The mission of the NOAA Adopt a Drifter Program is to establish scientific partnerships between schools around the world and to engage students in activities and communication about ocean climate science. 

Special ADP Earth Day 2012 celebration!
In celebration of Earth Day, schools in six U.S. locations co-adopted a drifting buoy with partnering schools in other countries during April and May 2012. Student essay and art contest winners and their teachers deployed their school's drifter from a boat at sea. Students are tracking their special buoys as they drift across warm and cold currents of the Atlantic and Pacific Oceans transmitting sea surface temperature (SST) data along the way.

The tracks and SST data for drifters deployed by students at the six locations - Boston, Miami, Mobile, Santa Barbara, Seattle, and Maui - are available at the ADP Earth Day 2012 web site.  Media information, videos, winning essays and artwork, and photos can be accessed there as well.

BLUE Ocean Film Festival ADP Experience
The NOAA Adopt a Drifter Program (ADP) was highlighted during the BLUE Ocean Film Festival in Savannah, GA in 2009 and Monterey, CA in 2010.  Once again, the ADP will have a presence in Monterey in September 2012 to celebrate BLUE.

Students launch a surface drifter from the National Marine Sanctuary vessel Fulmar

Student essay contest winners from Notre Dame High School in Salinas, CA, deploy their school's drifter from the Monterey Bay National Marine Sanctuary vessel Fulmar, along with Adopt a Drifter Program coordinator, Diane Stanitski, as part of the BLUE Ocean Film Festival in 2010. Credit: NOAA.

The mission of the BLUE educational initiative is to give students an interactive learning experience that increases their understanding of marine currents, fosters interest in the ocean-related sciences and comprehension of how the ocean connects us all.

As a part of the 2012 BLUE Ocean Film Festival’s (BLUE) Ocean Education Outreach, they are teaming up with the NOAA Adopt a Drifter Program and the Monterey Bay National Marine Sanctuary’s (MBNMS) Education Program to offer local and partnering international high school students the opportunity to participate in an engaging oceanographic program.

A NOAA drifting buoy will be ceremoniously launched in September 2012 from the National Marine Sanctuary’s R/V Fulmar, the vessel that will carry the buoys and winning students out to the designated deployment area.  All local participating classrooms will be invited to partake in a series of dockside activities and a ceremonial launch prior to the actual deployment.  Participating schools and the public will then be able to track the buoy’s progress via the web.

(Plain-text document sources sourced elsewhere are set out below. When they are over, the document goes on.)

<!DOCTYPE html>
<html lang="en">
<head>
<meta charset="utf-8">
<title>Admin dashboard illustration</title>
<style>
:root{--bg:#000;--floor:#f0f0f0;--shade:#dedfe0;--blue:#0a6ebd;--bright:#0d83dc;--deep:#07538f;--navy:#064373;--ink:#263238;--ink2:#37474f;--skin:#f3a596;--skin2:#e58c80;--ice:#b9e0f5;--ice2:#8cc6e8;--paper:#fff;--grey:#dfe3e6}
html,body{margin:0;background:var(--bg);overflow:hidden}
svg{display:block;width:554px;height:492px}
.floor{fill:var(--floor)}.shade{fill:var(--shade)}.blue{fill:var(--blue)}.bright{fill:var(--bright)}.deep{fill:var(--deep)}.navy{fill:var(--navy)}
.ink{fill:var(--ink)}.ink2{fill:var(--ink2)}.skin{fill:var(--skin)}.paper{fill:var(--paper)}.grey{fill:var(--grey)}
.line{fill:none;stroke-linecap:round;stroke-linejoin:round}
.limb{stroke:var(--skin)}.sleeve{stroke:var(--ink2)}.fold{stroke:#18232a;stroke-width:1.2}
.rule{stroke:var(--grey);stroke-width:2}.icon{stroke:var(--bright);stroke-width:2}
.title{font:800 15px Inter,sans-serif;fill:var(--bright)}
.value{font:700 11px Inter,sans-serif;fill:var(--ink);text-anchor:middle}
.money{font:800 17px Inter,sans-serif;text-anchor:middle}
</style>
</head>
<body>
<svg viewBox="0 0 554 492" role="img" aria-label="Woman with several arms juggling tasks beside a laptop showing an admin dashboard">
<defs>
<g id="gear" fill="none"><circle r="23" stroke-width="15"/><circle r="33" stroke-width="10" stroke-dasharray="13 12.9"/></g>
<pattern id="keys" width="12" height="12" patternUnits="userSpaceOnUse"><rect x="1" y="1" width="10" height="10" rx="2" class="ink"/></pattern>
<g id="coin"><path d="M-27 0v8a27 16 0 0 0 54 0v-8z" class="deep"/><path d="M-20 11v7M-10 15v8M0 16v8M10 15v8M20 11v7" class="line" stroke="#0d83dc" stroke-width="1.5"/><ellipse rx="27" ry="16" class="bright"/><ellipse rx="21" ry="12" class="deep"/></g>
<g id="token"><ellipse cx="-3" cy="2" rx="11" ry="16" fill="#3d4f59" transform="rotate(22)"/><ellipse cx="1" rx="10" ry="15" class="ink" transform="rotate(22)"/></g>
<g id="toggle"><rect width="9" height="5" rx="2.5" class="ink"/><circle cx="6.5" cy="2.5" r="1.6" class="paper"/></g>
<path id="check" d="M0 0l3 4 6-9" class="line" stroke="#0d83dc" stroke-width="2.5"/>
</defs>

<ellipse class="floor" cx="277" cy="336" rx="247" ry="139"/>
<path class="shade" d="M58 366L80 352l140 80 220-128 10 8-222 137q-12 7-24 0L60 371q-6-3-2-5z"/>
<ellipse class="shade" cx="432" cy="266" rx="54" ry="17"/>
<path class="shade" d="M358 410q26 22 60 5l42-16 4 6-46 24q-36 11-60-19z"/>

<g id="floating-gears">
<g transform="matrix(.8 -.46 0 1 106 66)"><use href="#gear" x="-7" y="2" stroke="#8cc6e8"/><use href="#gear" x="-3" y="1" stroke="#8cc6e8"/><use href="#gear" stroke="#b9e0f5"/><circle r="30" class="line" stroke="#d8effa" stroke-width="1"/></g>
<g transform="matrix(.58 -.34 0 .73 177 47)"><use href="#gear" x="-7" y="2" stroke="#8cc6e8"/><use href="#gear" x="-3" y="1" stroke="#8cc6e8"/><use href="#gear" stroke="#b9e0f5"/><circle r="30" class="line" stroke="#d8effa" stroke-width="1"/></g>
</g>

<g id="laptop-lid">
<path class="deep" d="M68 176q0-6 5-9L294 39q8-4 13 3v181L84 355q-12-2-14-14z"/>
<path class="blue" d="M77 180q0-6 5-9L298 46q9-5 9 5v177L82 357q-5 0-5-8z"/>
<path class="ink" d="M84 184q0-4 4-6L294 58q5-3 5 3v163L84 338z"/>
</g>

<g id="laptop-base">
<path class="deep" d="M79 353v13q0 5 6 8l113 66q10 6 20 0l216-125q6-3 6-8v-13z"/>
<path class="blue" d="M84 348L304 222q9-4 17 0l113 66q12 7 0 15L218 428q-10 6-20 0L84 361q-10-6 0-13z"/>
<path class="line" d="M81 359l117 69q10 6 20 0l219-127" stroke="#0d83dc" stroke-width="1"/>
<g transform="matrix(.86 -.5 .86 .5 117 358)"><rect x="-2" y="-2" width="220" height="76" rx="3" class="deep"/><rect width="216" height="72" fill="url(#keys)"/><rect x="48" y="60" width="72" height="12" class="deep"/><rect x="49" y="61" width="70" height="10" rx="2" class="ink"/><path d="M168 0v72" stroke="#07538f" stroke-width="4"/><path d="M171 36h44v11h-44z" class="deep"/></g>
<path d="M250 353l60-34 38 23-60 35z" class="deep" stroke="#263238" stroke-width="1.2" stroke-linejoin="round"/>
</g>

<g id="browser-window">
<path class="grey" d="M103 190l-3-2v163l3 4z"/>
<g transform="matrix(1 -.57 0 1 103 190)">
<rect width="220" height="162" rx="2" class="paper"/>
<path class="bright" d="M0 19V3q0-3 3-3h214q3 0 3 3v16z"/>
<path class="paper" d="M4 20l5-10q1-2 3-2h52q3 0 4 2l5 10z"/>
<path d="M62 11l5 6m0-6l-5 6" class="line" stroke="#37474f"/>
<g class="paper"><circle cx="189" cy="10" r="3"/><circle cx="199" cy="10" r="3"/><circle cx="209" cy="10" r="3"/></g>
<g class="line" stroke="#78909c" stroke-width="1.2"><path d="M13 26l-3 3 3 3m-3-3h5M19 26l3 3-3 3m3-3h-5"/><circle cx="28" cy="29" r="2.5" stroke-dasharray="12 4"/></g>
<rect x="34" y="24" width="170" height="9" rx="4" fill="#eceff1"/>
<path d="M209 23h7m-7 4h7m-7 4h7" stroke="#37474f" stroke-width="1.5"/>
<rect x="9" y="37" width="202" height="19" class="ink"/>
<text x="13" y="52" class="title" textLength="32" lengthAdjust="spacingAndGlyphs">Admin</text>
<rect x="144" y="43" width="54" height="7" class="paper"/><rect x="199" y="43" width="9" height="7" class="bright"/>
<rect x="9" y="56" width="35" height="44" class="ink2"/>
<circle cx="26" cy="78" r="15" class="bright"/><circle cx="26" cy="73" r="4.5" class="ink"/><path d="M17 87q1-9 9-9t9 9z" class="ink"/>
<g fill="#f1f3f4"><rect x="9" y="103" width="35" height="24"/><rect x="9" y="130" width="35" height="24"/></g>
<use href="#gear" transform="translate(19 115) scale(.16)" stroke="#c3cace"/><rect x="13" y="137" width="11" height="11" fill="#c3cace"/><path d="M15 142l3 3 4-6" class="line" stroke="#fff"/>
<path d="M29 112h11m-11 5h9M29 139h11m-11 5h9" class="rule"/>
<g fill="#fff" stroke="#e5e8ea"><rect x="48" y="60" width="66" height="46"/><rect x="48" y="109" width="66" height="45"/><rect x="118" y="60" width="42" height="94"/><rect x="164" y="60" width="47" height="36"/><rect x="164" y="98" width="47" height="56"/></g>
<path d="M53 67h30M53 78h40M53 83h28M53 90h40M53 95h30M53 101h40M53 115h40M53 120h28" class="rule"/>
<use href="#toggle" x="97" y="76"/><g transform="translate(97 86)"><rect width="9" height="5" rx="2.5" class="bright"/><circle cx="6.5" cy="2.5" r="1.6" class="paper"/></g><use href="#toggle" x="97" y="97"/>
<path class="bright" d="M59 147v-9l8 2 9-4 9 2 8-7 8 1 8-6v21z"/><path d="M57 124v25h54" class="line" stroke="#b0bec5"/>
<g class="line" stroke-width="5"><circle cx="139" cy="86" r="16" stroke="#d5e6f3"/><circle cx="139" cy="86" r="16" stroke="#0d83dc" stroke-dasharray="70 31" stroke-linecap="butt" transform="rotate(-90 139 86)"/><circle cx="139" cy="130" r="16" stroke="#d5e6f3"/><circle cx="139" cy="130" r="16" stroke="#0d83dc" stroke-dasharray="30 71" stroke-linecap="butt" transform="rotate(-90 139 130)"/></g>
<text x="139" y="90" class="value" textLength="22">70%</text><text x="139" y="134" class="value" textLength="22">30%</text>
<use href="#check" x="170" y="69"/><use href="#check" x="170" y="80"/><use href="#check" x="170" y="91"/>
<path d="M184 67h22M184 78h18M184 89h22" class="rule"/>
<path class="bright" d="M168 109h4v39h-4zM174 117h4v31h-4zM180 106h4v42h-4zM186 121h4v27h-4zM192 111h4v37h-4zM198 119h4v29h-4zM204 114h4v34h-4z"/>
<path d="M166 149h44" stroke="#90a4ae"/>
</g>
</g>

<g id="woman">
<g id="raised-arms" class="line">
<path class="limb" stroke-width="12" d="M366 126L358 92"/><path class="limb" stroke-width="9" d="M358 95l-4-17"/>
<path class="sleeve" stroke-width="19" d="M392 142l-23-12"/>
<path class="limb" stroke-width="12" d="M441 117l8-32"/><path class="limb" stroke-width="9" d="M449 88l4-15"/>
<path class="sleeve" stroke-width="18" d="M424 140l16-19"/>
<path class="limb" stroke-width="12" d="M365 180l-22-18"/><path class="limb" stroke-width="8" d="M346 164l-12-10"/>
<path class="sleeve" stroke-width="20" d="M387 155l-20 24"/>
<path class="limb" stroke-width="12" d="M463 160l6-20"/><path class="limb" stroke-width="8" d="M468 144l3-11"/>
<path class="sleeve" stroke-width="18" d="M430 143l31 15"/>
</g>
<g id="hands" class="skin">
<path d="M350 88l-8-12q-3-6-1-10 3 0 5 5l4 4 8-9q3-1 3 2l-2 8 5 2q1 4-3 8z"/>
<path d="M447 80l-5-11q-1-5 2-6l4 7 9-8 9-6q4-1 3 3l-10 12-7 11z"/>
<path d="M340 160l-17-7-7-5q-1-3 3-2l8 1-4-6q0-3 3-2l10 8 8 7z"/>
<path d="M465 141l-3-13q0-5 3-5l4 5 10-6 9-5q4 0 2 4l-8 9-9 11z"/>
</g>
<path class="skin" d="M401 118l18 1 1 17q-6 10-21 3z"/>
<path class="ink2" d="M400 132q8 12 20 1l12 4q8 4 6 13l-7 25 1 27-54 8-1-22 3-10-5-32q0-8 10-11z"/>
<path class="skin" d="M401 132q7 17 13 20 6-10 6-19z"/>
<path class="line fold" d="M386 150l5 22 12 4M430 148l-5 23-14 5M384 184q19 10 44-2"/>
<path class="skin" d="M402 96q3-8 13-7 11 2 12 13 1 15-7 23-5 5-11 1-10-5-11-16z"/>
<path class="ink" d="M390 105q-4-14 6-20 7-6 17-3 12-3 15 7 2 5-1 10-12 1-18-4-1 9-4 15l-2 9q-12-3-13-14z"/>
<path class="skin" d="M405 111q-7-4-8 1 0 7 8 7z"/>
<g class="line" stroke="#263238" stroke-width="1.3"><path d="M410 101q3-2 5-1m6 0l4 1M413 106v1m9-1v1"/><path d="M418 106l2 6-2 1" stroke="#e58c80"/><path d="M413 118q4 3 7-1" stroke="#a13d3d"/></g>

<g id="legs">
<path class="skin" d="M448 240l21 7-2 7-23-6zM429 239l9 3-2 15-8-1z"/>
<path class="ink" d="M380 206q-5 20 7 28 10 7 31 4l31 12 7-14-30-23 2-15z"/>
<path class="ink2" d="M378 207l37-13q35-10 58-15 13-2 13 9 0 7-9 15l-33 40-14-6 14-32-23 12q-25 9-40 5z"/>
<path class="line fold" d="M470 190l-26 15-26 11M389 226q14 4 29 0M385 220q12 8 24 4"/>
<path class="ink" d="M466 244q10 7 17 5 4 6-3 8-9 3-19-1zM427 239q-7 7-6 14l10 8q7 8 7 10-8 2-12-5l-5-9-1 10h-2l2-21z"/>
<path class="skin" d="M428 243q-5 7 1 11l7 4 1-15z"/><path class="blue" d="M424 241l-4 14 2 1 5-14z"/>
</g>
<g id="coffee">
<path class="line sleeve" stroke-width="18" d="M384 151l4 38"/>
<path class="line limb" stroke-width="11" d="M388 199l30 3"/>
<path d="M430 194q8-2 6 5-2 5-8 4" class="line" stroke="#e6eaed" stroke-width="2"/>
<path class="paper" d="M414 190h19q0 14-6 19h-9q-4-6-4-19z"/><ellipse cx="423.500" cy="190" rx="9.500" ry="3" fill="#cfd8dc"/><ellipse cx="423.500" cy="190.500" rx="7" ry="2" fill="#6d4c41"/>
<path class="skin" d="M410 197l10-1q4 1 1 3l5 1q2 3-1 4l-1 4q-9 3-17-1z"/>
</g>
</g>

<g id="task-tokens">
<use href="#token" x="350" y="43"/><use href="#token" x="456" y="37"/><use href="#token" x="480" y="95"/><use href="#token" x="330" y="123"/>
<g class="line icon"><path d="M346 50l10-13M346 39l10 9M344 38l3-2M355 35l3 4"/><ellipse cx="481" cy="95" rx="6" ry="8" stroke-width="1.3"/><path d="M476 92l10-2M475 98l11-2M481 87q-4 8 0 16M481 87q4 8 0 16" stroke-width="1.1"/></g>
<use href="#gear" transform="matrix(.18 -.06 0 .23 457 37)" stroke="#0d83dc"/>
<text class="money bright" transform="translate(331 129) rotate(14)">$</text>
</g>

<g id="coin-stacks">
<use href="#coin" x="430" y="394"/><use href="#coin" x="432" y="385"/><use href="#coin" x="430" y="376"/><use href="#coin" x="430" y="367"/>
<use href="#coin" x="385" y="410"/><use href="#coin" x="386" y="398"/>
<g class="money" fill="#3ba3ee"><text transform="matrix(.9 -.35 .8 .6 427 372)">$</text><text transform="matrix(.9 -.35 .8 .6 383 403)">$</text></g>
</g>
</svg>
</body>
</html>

The drifters contribute to the larger global drifter array and measure and transmit sea surface temperature and positioning coordinates via satellite for approximately 400 days.